For part one see this post. I think it would be safe to assume that these are commonly known as twists worldwide whether done on real hair, with extensions added, or number of strands involved in the twisting. I don’t get the whole “two strand” twist business, no one I know does them any other way so for me they are simply twists, I guess if I ever had three strands or even one strand twists I would still call them twists as opposed to “three strand twists” or “one strand twists”. The other name variations I know of refer to the type of extension hair used to twist or the size of the twist. When extension hair branded afro kinky hair, kinky hair and marley hair are used then the name changes to kinky twists or afro kinky twists these names are more common in the UK and sub Saharan African countries the brand marley hair is more common in the US and Caribbean regions.

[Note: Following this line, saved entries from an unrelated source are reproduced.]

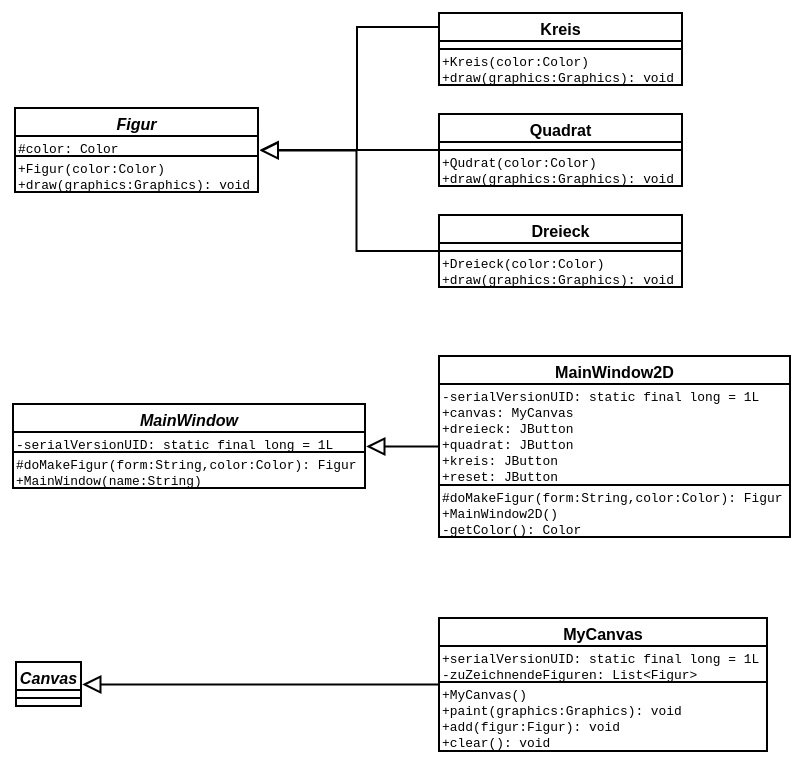
<!DOCTYPE html>
<html lang="de">
<head>
<meta charset="utf-8">
<title>Klassendiagramm Figuren</title>
<style>
:root {
  --ink: #000;
  --paper: #fff;
  --stroke: 2px;
}
* { box-sizing: border-box; margin: 0; padding: 0; }
html, body { width: 804px; height: 764px; overflow: hidden; background: var(--paper); }
.diagram { position: relative; width: 804px; height: 764px; overflow: hidden; color: var(--ink); }
.edges { position: absolute; inset: 0; fill: none; stroke: var(--ink); stroke-width: 2; }
.edges use { fill: var(--paper); }

.class {
  position: absolute;
  display: flex;
  flex-direction: column;
  background: var(--paper);
  border: var(--stroke) solid var(--ink);
}
.class h2 {
  height: 26px;
  padding-top: 5px;
  font: bold 16.1px/21px "Liberation Sans", Arial, sans-serif;
  text-align: center;
  white-space: nowrap;
}
.abstract h2 { font-style: italic; }
.members {
  display: flex;
  flex-direction: column;
  min-height: 8px;
  padding: 5px 0 0 2px;
  border-top: var(--stroke) solid var(--ink);
}
.members ul {
  margin-bottom: -3px;
  list-style: none;
  font: 12.9px/16.1px "Liberation Mono", "Courier New", monospace;
  white-space: nowrap;
}
.members li { height: 16.1px; }

.figur { left: 14px; top: 107px; width: 245px; }
.kreis { left: 438px; top: 12px; width: 245px; }
.quadrat { left: 438px; top: 113px; width: 245px; }
.dreieck { left: 438px; top: 214px; width: 245px; }
.main-window { left: 12px; top: 403px; width: 354px; }
.main-window-2d { left: 438px; top: 355px; width: 353px; }
.canvas { left: 15px; top: 661px; width: 67px; }
.my-canvas { left: 438px; top: 617px; width: 330px; }
</style>
</head>
<body>
<main class="diagram">
  <svg class="edges" width="804" height="764" viewBox="0 0 804 764" aria-hidden="true">
    <defs>
      <polygon id="inherits" points="0,0 16,-8 16,8"/>
    </defs>
    <path d="M278 150H357V27H438"/>
    <path d="M278 150H438"/>
    <path d="M278 150.5H356.5V251H438"/>
    <use href="#inherits" x="262" y="150"/>
    <use href="#inherits" x="262" y="150.5"/>
    <path d="M384.5 446.5H438"/>
    <use href="#inherits" x="368.5" y="446.5"/>
    <path d="M100.5 684.5H438"/>
    <use href="#inherits" x="84.5" y="684.5"/>
  </svg>

  <section class="class abstract figur">
    <h2>Figur</h2>
    <div class="members"><ul><li>#color: Color</li></ul></div>
    <div class="members"><ul>
      <li>+Figur(color:Color)</li>
      <li>+draw(graphics:Graphics): void</li>
    </ul></div>
  </section>

  <section class="class kreis">
    <h2>Kreis</h2>
    <div class="members"></div>
    <div class="members"><ul>
      <li>+Kreis(color:Color)</li>
      <li>+draw(graphics:Graphics): void</li>
    </ul></div>
  </section>

  <section class="class quadrat">
    <h2>Quadrat</h2>
    <div class="members"></div>
    <div class="members"><ul>
      <li>+Qudrat(color:Color)</li>
      <li>+draw(graphics:Graphics): void</li>
    </ul></div>
  </section>

  <section class="class dreieck">
    <h2>Dreieck</h2>
    <div class="members"></div>
    <div class="members"><ul>
      <li>+Dreieck(color:Color)</li>
      <li>+draw(graphics:Graphics): void</li>
    </ul></div>
  </section>

  <section class="class abstract main-window">
    <h2>MainWindow</h2>
    <div class="members"><ul><li>-serialVersionUID: static final long = 1L</li></ul></div>
    <div class="members"><ul>
      <li>#doMakeFigur(form:String,color:Color): Figur</li>
      <li>+MainWindow(name:String)</li>
    </ul></div>
  </section>

  <section class="class main-window-2d">
    <h2>MainWindow2D</h2>
    <div class="members"><ul>
      <li>-serialVersionUID: static final long = 1L</li>
      <li>+canvas: MyCanvas</li>
      <li>+dreieck: JButton</li>
      <li>+quadrat: JButton</li>
      <li>+kreis: JButton</li>
      <li>+reset: JButton</li>
    </ul></div>
    <div class="members"><ul>
      <li>#doMakeFigur(form:String,color:Color): Figur</li>
      <li>+MainWindow2D()</li>
      <li>-getColor(): Color</li>
    </ul></div>
  </section>

  <section class="class abstract canvas">
    <h2>Canvas</h2>
    <div class="members"></div>
    <div class="members"></div>
  </section>

  <section class="class my-canvas">
    <h2>MyCanvas</h2>
    <div class="members"><ul>
      <li>+serialVersionUID: static final long = 1L</li>
      <li>-zuZeichnendeFiguren: List&lt;Figur&gt;</li>
    </ul></div>
    <div class="members"><ul>
      <li>+MyCanvas()</li>
      <li>+paint(graphics:Graphics): void</li>
      <li>+add(figur:Figur): void</li>
      <li>+clear(): void</li>
    </ul></div>
  </section>
</main>
</body>
</html>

In some parts of East and Southern Africa micro
twists which are done real tiny as the name suggests are referred to as Maasai
twists after the Maasai community. The Maasai morans (a moran is a warrior) of
Kenya and Tanzania are master twisters if there was ever such a word and the
interesting thing is that in this community it is the men who do the twisting on
their fellow men’s hair it’s considered a man’s job! They twist their hair and
dye them red with ochre, they actually end up looking like micro dreadlocks
on dyeing. While we are on the subject can anyone in the know please tell me
how the name Senegalese twists which is more common in the US came about because I am not aware of braiding hair
called Senegalese hair and the style did not originate from neither is it specific to Senegal (because other African countries do them as well) as has been
suggested by some people maybe a Senegalese braider made them
famous in the Diaspora. Oh well what’s in a name…
|Kinky twists curled in hot water|
I decided to add the following categories to this post since they involve some form of twisting:
|Hair threaded using Yarn. This is what close wrapped looks like; no spaces in between the yarn. Also referred to as yarn locks or yarn braids excuse the photo quality this was taken with a camera phone|
Made famous worldwide by Rastafarians but have been worn for generations before by different ethnic groups. The Mau Mau freedom fighters of Kenya for example who fought for independence from the British colonialists in the 1950s were known for their dreadlocked hair. Apparently theirs came about from hiding in the forest for long periods of time which resulted in their uncombed hair growing into long matted locks. Some of the fighters still living today are well over 80 years of age and have maintained their dreadlocks to this day. I had a grandma (one of my many extended family grandmas) called Grandma Loyce may her soul rest in perfect peace who had beautiful waist length dreadlocks. It’s a shame I never got to find out how she came to locking her hair before she died I only ever saw her a few times and none of my family members that I asked seemed to know everyone has a different story about her locks. Dreadlock variations include temporary locks as seen in the second photo below and sisterlocks amongst others.
|My cousin Jackie's dreadlocks, she has had them close to five years now and this is her current length|
What do you call any of these hairstyles or their variations where you are from or live?
Thanks once again to Tendayi for the Zimbabwean name and the lovely ladies who gave me permission to use their photos for this post, Jackie, Emma, Judy and random girl at church.
UK: The United Kingdom of Great Britain and Northern Ireland
US: The United States of America